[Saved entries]
╭──
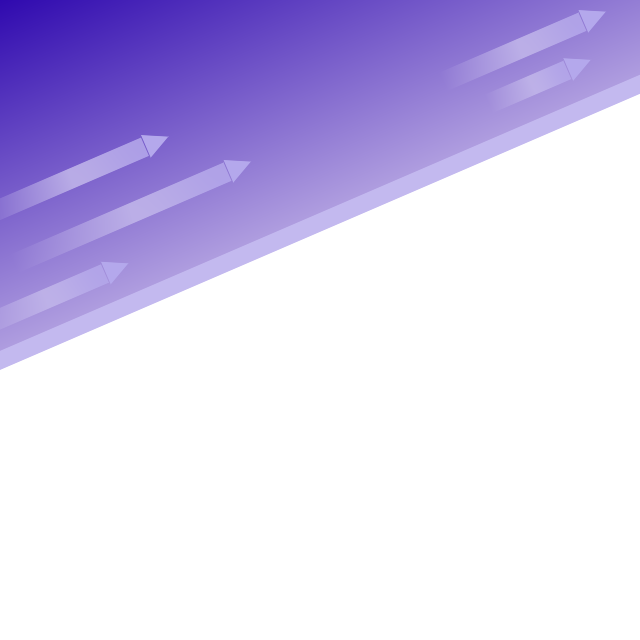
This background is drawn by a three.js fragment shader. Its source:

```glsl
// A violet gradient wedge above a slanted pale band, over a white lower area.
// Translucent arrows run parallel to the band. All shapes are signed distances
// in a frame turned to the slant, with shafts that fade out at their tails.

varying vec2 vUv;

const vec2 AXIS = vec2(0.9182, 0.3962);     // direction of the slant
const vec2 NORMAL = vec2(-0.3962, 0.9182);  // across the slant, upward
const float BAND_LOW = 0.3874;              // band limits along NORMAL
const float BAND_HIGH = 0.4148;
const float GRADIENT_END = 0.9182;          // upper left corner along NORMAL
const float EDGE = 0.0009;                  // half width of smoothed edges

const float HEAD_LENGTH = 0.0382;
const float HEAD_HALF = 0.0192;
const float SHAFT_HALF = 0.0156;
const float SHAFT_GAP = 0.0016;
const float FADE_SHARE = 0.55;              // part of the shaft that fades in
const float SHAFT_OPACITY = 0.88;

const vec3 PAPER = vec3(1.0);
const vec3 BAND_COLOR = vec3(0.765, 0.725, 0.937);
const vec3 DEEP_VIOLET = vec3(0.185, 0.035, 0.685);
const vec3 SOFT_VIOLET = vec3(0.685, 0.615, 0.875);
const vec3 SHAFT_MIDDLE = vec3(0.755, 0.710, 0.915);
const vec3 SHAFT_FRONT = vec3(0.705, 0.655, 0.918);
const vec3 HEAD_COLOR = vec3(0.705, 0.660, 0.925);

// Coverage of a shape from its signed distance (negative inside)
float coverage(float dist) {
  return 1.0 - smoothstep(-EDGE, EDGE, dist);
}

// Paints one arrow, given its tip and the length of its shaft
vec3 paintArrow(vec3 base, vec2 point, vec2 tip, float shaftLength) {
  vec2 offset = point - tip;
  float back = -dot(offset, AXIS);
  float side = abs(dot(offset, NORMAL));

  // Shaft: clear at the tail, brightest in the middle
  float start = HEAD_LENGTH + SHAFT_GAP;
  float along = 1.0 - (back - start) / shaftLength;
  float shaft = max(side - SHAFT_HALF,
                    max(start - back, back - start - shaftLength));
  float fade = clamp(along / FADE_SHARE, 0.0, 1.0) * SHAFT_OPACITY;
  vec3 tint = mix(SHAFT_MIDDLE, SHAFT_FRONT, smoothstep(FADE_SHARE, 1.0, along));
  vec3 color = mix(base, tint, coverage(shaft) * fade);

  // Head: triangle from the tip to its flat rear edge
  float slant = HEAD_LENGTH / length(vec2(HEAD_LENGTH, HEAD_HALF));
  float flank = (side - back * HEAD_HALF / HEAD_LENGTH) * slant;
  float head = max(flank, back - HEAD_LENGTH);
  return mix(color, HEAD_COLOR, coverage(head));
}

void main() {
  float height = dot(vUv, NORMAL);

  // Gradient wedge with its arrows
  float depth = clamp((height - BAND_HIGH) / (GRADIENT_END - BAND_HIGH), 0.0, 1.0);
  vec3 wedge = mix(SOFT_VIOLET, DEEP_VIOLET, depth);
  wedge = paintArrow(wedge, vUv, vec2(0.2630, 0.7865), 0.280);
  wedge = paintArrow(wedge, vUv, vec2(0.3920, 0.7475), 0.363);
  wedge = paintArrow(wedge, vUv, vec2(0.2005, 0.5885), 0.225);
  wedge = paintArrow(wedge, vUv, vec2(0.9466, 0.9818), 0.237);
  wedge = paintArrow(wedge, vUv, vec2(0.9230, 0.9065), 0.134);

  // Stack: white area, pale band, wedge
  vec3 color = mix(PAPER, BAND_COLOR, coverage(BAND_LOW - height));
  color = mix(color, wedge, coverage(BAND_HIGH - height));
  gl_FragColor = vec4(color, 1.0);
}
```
╰──
### AIM OF THE TASK:
Supply only the number of lines above in which "arrows" occurs.

### ANSWER SECTION:
2